However, companies incorporating sustainability into their supply chains will last longer, according to Art Dodge, CEO of ECORE International, “not only because of the cost-effective nature of the process and ability to achieve environmental goals, but also through the commercialization of new and innovative products.”

In a recent talk given by Dr. Jason Jolley, assistant professor of rural economic development at the Voinovich School, about environment management systems and the green energy supply chain, I learned that businesses burdened with high dependence on fossil fuels or heavy initial-production resources are developing models and management practices to meet the demands of a changing regulatory landscape.
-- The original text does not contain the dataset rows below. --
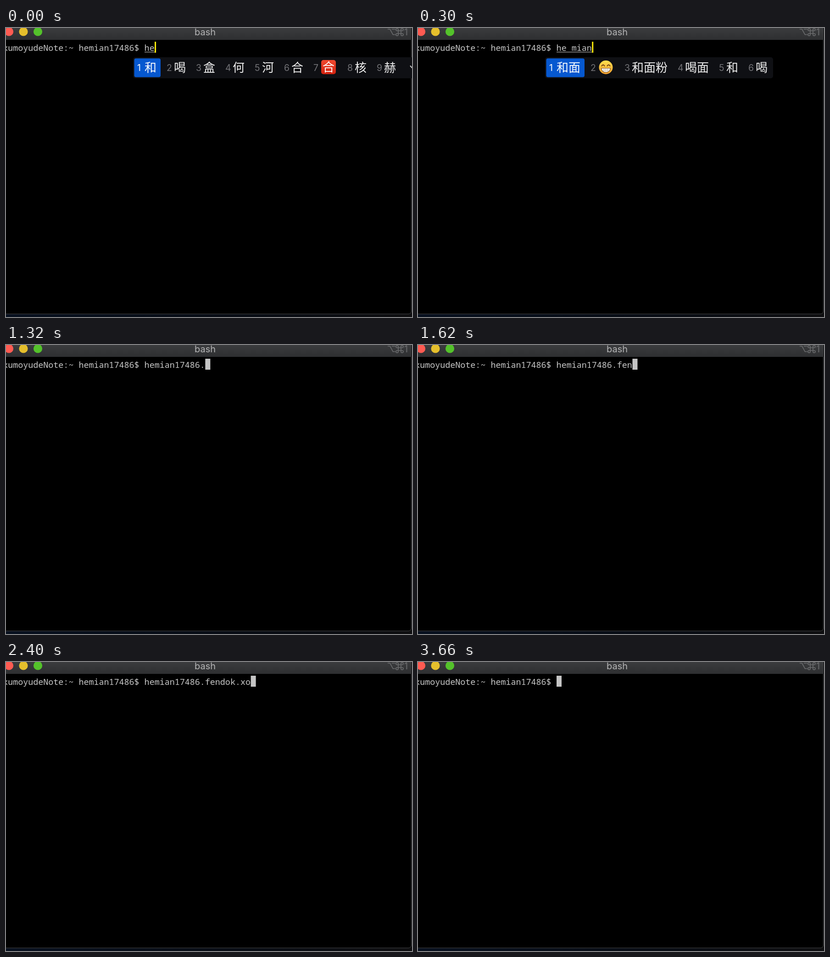
An HTML page for the animation above (3.72 s loop, 885x632 px).

```html
<!DOCTYPE html>
<html lang="zh">
<head>
<meta charset="utf-8">
<title>Terminal typing</title>
<style>
html, body { margin: 0; width: 100%; height: 100%; overflow: hidden; background: #000; }
svg { display: block; }
text { white-space: pre; }
.mono { font: 18.38px "Noto Sans Mono", "DejaVu Sans Mono", monospace; fill: #c7c7c7; }
.ui { font: 20px Inter, Roboto, sans-serif; }
.num { font: 19.5px Inter, Roboto, sans-serif; fill: #727276; }
.han { font: 500 26px "Noto Sans CJK SC", "Noto Sans CJK", sans-serif; fill: #f0f0f0; }
.num.on, .han.on { fill: #fff; }
</style>
</head>
<body>
<svg width="885" height="632" viewBox="0 0 885 632">
  <defs>
    <linearGradient id="bar" x2="0" y2="1">
      <stop stop-color="#3b3c3e"/><stop offset="1" stop-color="#2e2f31"/>
    </linearGradient>
    <linearGradient id="desk">
      <stop stop-color="#07101f"/><stop offset=".6" stop-color="#080c14"/><stop offset="1" stop-color="#0e0e10"/>
    </linearGradient>
    <linearGradient id="red" x2="0" y2="1">
      <stop stop-color="#f0492f"/><stop offset="1" stop-color="#d3220f"/>
    </linearGradient>
    <linearGradient id="gold" x2="0" y2="1">
      <stop stop-color="#ffe04f"/><stop offset="1" stop-color="#f3a02f"/>
    </linearGradient>
  </defs>
  <rect width="885" height="632" fill="url(#desk)"/>
  <path d="M0 0H884V620Q884 626 878 626H0Z"/>
  <path d="M0 625.3H877Q883.5 625.3 883.5 619V0" fill="none" stroke="#48494b"/>
  <rect width="884" height="26" fill="url(#bar)"/>
  <circle cx="6.5" cy="8" r="9.6" fill="#ff5b52"/>
  <circle cx="38" cy="8" r="9.6" fill="#e5bf2c"/>
  <circle cx="69.5" cy="8" r="9.6" fill="#54c22b"/>
  <text class="ui" x="434" y="16" text-anchor="middle" fill="#b5b5b6">bash</text>
  <g fill="none" stroke="#6c6d6f" stroke-width="1.6">
    <path d="M832 2.5h5l6.500 12h5M841 2.500h7.500"/>
    <path d="M855 6h6v6h-6zM855 6h-2.500a2.500 2.500 0 1 1 2.500-2.500zM861 6v-2.500a2.500 2.500 0 1 1 2.500 2.500zM861 12h2.500a2.500 2.500 0 1 1-2.500 2.500zM855 12v2.500a2.500 2.500 0 1 1-2.500-2.500z"/>
  </g>
  <text class="ui" x="868" y="16" fill="#6c6d6f">1</text>
  <g id="term"></g>
</svg>
<script>
const LOOP = 3720, CELL = 11.03, START = 302;
const PROMPT = 'xumoyudeNote:~ hemian17486$ ';
const LINE = 'hemian17486.fendok.xo', COMMIT = 480, FIRST = 6;
const KEYS = [780, 840, 900, 960, 1140, 1320, 1440, 1500, 1620, 1680, 1800, 1920, 2040, 2160, 2280];
const ERASE = 2580, REPEAT = 2820;

// Input method stages: start time, spelling, candidates
const SEAL = 'seal', GRIN = 'grin';
const PHRASES = ['和面', GRIN, '和面粉', '喝面', '和', '喝'];
const STAGES = [
  [0, 'he', ['和', '喝', '盒', '何', '河', '合', SEAL, '核', '赫']],
  [60, 'he m', ['和美', '河马', '何妹', '和', '喝', '盒', '何']],
  [180, 'he mi', ['和睦', '河米', '和', '喝', '盒', '何']],
  [240, 'he mia', PHRASES],
  [300, 'he mian', PHRASES]
];

const rect = (x, y, w, h, fill, r = 0) =>
  `<rect x="${x}" y="${y}" width="${w}" height="${h}" rx="${r}" fill="${fill}"/>`;
const label = (x, y, cls, s) => `<text x="${x}" y="${y}" class="${cls}">${s}</text>`;

const icons = {
  [SEAL]: x => rect(x + 1, 70, 32, 31, 'url(#red)', 5) + label(x + 4, 95, 'han on', '合'),
  [GRIN]: x => `<g transform="translate(${x + 17.5} 86)">
    <circle r="15" fill="url(#gold)"/>
    <path d="M-9-3q3-5 6 0M3-3q3-5 6 0" fill="none" stroke="#6b3d10" stroke-width="2" stroke-linecap="round"/>
    <path d="M-10 2H10Q9 11 0 11T-10 2Z" fill="#fff" stroke="#7a4a16" stroke-width="1.2"/>
    <path d="M-9 6H9M-4 2V10M0 2V11M4 2V10" stroke="#b9a58c" stroke-width=".8"/></g>`
};

function candidates(list) {
  let x = 286, end, items = '';
  list.forEach((word, i) => {
    const on = i ? '' : ' on', icon = icons[word];
    const w = icon ? 36 : 26 * word.length;
    if (!i) items += rect(279.5, 66.5, w + 31.5, 41, '#0658d0', 4);
    items += label(x, 94, 'num' + on, i + 1);
    items += icon ? icon(x + 16) : label(x + 16, 95.5, 'han' + on, word);
    end = x + w + 28;
    x += w + 38;
  });
  if (end > 840) {
    end = 895;
    items += '<path d="M881 82.500l5 5.500" stroke="#d0d0d0" stroke-width="2"/>';
  }
  return rect(277, 64, end - 277, 46, '#0f1014', 5) + items;
}

function typed(t) {
  if (t >= REPEAT) return LINE.slice(0, Math.max(0, 15 - 5 * Math.floor((t - REPEAT) / 60)));
  if (t >= ERASE) return LINE.slice(0, -1);
  return LINE.slice(0, FIRST + KEYS.filter(k => k <= t).length);
}

function scene(t) {
  const stage = t < COMMIT && STAGES.filter(s => s[0] <= t).pop();
  const text = stage ? stage[1] : typed(t);
  const w = text.length * CELL, x = START + w;
  let out = label(START - PROMPT.length * CELL, 49.5, 'mono', PROMPT + text);
  if (stage) {
    out += rect(START, 52, w, 1.2, '#b5b5b5') + rect(x, 30, 3, 24, '#fdea0a');
    out += candidates(stage[2]);
  } else {
    out += rect(x, 30, 11, 24, '#c5c5c5');
  }
  return out;
}

const term = document.getElementById('term');
let shown = '';
function draw(now) {
  const next = scene(now % LOOP);
  if (next !== shown) term.innerHTML = shown = next;
}
const t0 = performance.now();
function tick() {
  draw(performance.now() - t0);
  requestAnimationFrame(tick);
}
tick();
</script>
</body>
</html>
```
The great part about the adoption of these management systems is that it encourages a materials “race to the top” and/or a clear passion to maximize the utility of raw materials. Companies are tapping into resources such as the U.S. EPA’s Green Suppliers Network, and others have been certified as actors in sustainability; the ISO 14000 series is an environmental management system (EMS) certification, yet its adoption is slow. By adding a green supply chain management (GSCM) system to this certification, businesses can access suppliers’ environmental performance and track the cost of waste, making for a resilient business model of the future. These two systems are highly complementary: research by Jolley showed that EMS adopters that also utilize GSCM will be more successful in reaching environmental protection requirements.

Dr. Jolley’s case study asked companies around the country about this doubled-up adoption. With a 13 % response rate and most of those responsive in companies holding less than 250 employees, an optimistic insight was revealed: smaller companies are often the first to adopt environmentally sustainable practices.

For many of these local companies, the move makes both environmental and economic sense. Owens Corning, a business built on improving energy efficiency, is the prime international example of stepping up to the standard. We are seeing supply chains today, especially with companies that are employee-owned, that put high value on creating production and supply chain alliances. Future-proof supply chains, as they may be called, are beginning to be adopted, inspired by “handprinting,” green energy supply chains and sustainability measures as necessary components of business.

I have gained a new perspective by changing the way I think about materials sourcing and production. I understand the importance of developing a product for more than profit, with an eye to social and environmental responsibility. When we become aware of our global impact, improvements in the efficiency on our production lines expand and extend to create an optimistic mindset of net-positive gain rather than impact.

Mathew Roberts